Put Customers First
Nothing is quite as frustrating as a company that, when confronted with a widespread consumer behavior that it doesn't know how to deal with, takes its frustrations out on its customers when it should instead find a way to make use of that behavior.
Recording companies did it by litigating the pants off of Napster before Apple stepped in with a workable solution. As Paul wrote earlier this week, YouTube may be the next popular company litigated out of existence--if only temporarily. Today Seth Godin pointed out an Internet-based dog boutique that refuses to accept phone orders because, in essence, the customers are, on balance, more trouble than they're worth (Mine Your Own Business has a great synopsis of this website's inexplicable customer "service" policies.).
As if the lawsuits against DVR manufacturing companies weren't enough to light your hair on fire, now Fox is looking for ways to deliver advertising through commercials even for those people who have DVR equipment by replacing ads with static content. Those without DVRs will be subjected to the same static image as the DVR-owners, but they will be subjected to it for longer periods of time, and it will be accompanied by some sort of dialogue.
One of the early advantages that TV had over Internet in terms of advertising content was that it could deliver video and audio that integrated seamlessly with an activity audiences were already doing. Now that it is clear that, for whatever reason, audiences were tuning out of TV commercials, apparently some people think the best way around that preference is to make the activity that gives them an advantage less enticing.
The next thing you know, they will petition the government to forbid audiences from changing the channel during a commercial--which they will increasingly do if Fox moves forward with this idea.
Instead of annoying people by forcing them to do something they don't want to do, let me suggest an alternative. Give them something they want and find a way to make it profitable. It has become clear that there is a growing demand for Internet-based video and that, although younger audiences are spending more and more time online than watching TV, online advertising spending has not kept pace.
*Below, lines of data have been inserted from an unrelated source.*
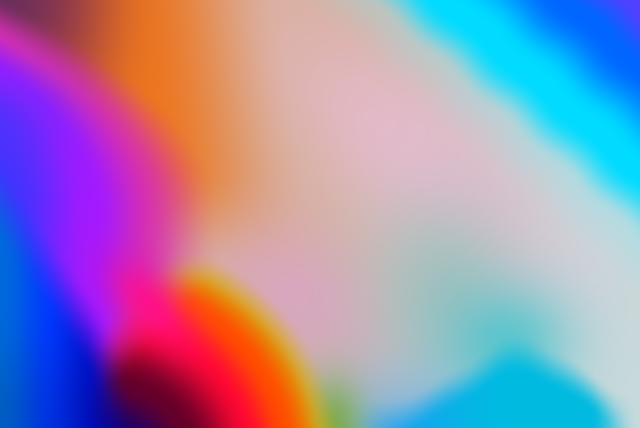
A Shadertoy shader for this background:

```glsl
// A soft, defocused wash of colour: pale pink centre, hot arc and violet to the
// left, cyan and blue sweeping across the far corner. Layers are painted back to
// front, each masked by a smooth ramp or a rotated Gaussian glow.

// Smooth step from 0 at a to 1 at b, with a and b in either order.
float ramp(float a, float b, float x) {
    float t = clamp((x - a) / (b - a), 0.0, 1.0);
    return t * t * (3.0 - 2.0 * t);
}

// Elliptical Gaussian, its long axis turned by angle.
float glow(vec2 p, vec2 center, vec2 size, float angle) {
    float c = cos(angle), s = sin(angle);
    vec2 d = mat2(c, -s, s, c) * (p - center) / size;
    return exp(-dot(d, d));
}

// Pale middle, with pink, mauve and sage drifts.
vec3 paleField(vec2 p) {
    vec3 col = mix(vec3(0.84, 0.68, 0.58), vec3(0.78, 0.86, 0.86),
                   ramp(0.6, 1.4, p.x - 0.3 * (p.y - 0.5)));
    col = mix(col, vec3(0.90, 0.73, 0.81), 0.9 * glow(p, vec2(0.98, 0.63), vec2(0.45, 0.19), -0.72));
    col = mix(col, vec3(0.85, 0.65, 0.76), 0.9 * glow(p, vec2(0.70, 0.30), vec2(0.24, 0.17), -0.5));
    return mix(col, vec3(0.62, 0.75, 0.74), 0.85 * glow(p, vec2(1.04, 0.33), vec2(0.17, 0.20), 0.0));
}

// Uneven cyan pool along the lower edge.
vec3 pool(vec3 col, vec2 p) {
    col = mix(col, vec3(0.40, 0.68, 0.90), 0.7 * glow(p, vec2(0.97, 0.0), vec2(0.24, 0.14), 0.0));
    col = mix(col, vec3(0.20, 0.76, 0.80), 0.7 * glow(p, vec2(1.19, 0.20), vec2(0.15, 0.13), 0.0));
    float bump = (p.x - 1.22) / 0.18;
    float surface = 0.15 * exp(-bump * bump) + 0.005 * sin(38.0 * p.x);
    vec3 water = mix(vec3(0.10, 0.62, 0.95), vec3(0.0, 0.73, 0.88), ramp(0.85, 1.2, p.x));
    float mask = ramp(0.07, -0.03, p.y - surface);
    return mix(col, water, mask * ramp(0.78, 0.98, p.x) * ramp(1.5, 1.38, p.x));
}

// Orange column that turns through magenta and violet to indigo.
vec3 warmSide(vec3 col, vec2 p) {
    float orange = ramp(0.72, 0.36, p.x + 0.12 * (p.y - 0.6)) * ramp(0.36, 0.62, p.y);
    col = mix(col, vec3(0.93, 0.46, 0.12), orange);
    col = mix(col, vec3(0.72, 0.27, 0.22), ramp(0.36, 0.10, p.x) * ramp(0.6, 0.9, p.y));
    col = mix(col, vec3(0.42, 0.18, 0.35), glow(p, vec2(0.0, 1.0), vec2(0.20, 0.17), 0.0));

    float above = max(p.y - 0.5, 0.0);
    float q = p.x - 0.42 + 2.0 * above * above;
    col = mix(col, vec3(0.84, 0.18, 0.70), ramp(0.10, -0.10, q));
    col = mix(col, vec3(0.64, 0.10, 1.0), ramp(-0.06, -0.20, q));
    col = mix(col, vec3(0.24, 0.20, 1.0), ramp(-0.20, -0.40, q));
    return mix(col, vec3(0.30, 0.20, 0.98), 0.7 * glow(p, vec2(0.0, 0.70), vec2(0.15, 0.13), 0.0));
}

// Rings of red, orange and yellow around a dark core.
vec3 hotArc(vec3 col, vec2 p) {
    float r = length(p - vec2(0.254, -0.094));
    vec3 heat = mix(vec3(0.10, 0.0, 0.42), vec3(0.40, 0.0, 0.16), ramp(0.08, 0.21, r));
    heat = mix(heat, vec3(1.0, 0.03, 0.20), ramp(0.20, 0.35, r));
    heat = mix(heat, vec3(1.0, 0.30, 0.0), ramp(0.33, 0.43, r));
    heat = mix(heat, vec3(0.85, 0.66, 0.05), ramp(0.42, 0.52, r));
    col = mix(col, vec3(0.45, 0.66, 0.20), 0.8 * glow(p, vec2(0.78, 0.0), vec2(0.07, 0.11), 0.0));
    float side = ramp(0.24, 0.42, p.x - 0.9 * (p.y - 0.25));
    col = mix(col, heat, ramp(0.56, 0.47, r) * side);
    return mix(col, vec3(1.0, 0.05, 0.55), 0.9 * glow(p, vec2(0.355, 0.285), vec2(0.12, 0.06), -0.8));
}

// Blue wedge in the lower left.
vec3 blueWedge(vec3 col, vec2 p) {
    float d = 0.3 - dot(p, vec2(0.824, 0.566));
    vec3 blue = mix(vec3(0.0, 0.41, 0.86), vec3(0.0, 0.22, 1.0), ramp(0.0, 0.13, p.x));
    blue = mix(blue, vec3(0.0, 0.05, 0.80), ramp(0.10, 0.24, p.x));
    blue *= 0.88 + 0.12 * ramp(0.0, 0.3, p.y);
    return mix(col, blue, ramp(-0.06, 0.06, d) * ramp(0.32, 0.20, p.x));
}

// Diagonal sweep of cyan, blue and indigo in the upper right.
vec3 coolCorner(vec3 col, vec2 p) {
    float d = dot(p, vec2(0.66, 0.752)) - 1.397;
    d += 0.005 * sin(24.0 * (p.x - p.y));
    col = mix(col, vec3(0.55, 0.88, 0.93), 0.55 * ramp(-0.20, 0.0, d));
    col = mix(col, vec3(0.0, 0.86, 1.0), ramp(-0.08, 0.03, d));
    col = mix(col, vec3(0.0, 0.40, 1.0), ramp(0.06, 0.22, d));
    return mix(col, vec3(0.32, 0.25, 1.0), ramp(0.23, 0.33, d));
}

void mainImage(out vec4 fragColor, in vec2 fragCoord) {
    vec2 p = fragCoord / iResolution.xy * vec2(1.5, 1.0);
    vec3 col = paleField(p);
    col = pool(col, p);
    col = warmSide(col, p);
    col = hotArc(col, p);
    col = blueWedge(col, p);
    col = coolCorner(col, p);
    fragColor = vec4(col, 1.0);
}
```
I have to wonder... If the studios spent as much time and energy looking for ways to accommodate the audience's needs and wants as they are currently seeking litigation and retribution, would they have already found a way to make it profitable and effective? If they don't wake up soon, TV broadcasting stations will find themselves catering to a niche market like AM radio, and advertisers will find themselves spending disproportionately on an ineffective medium that no one cares about anymore. - Cam Beck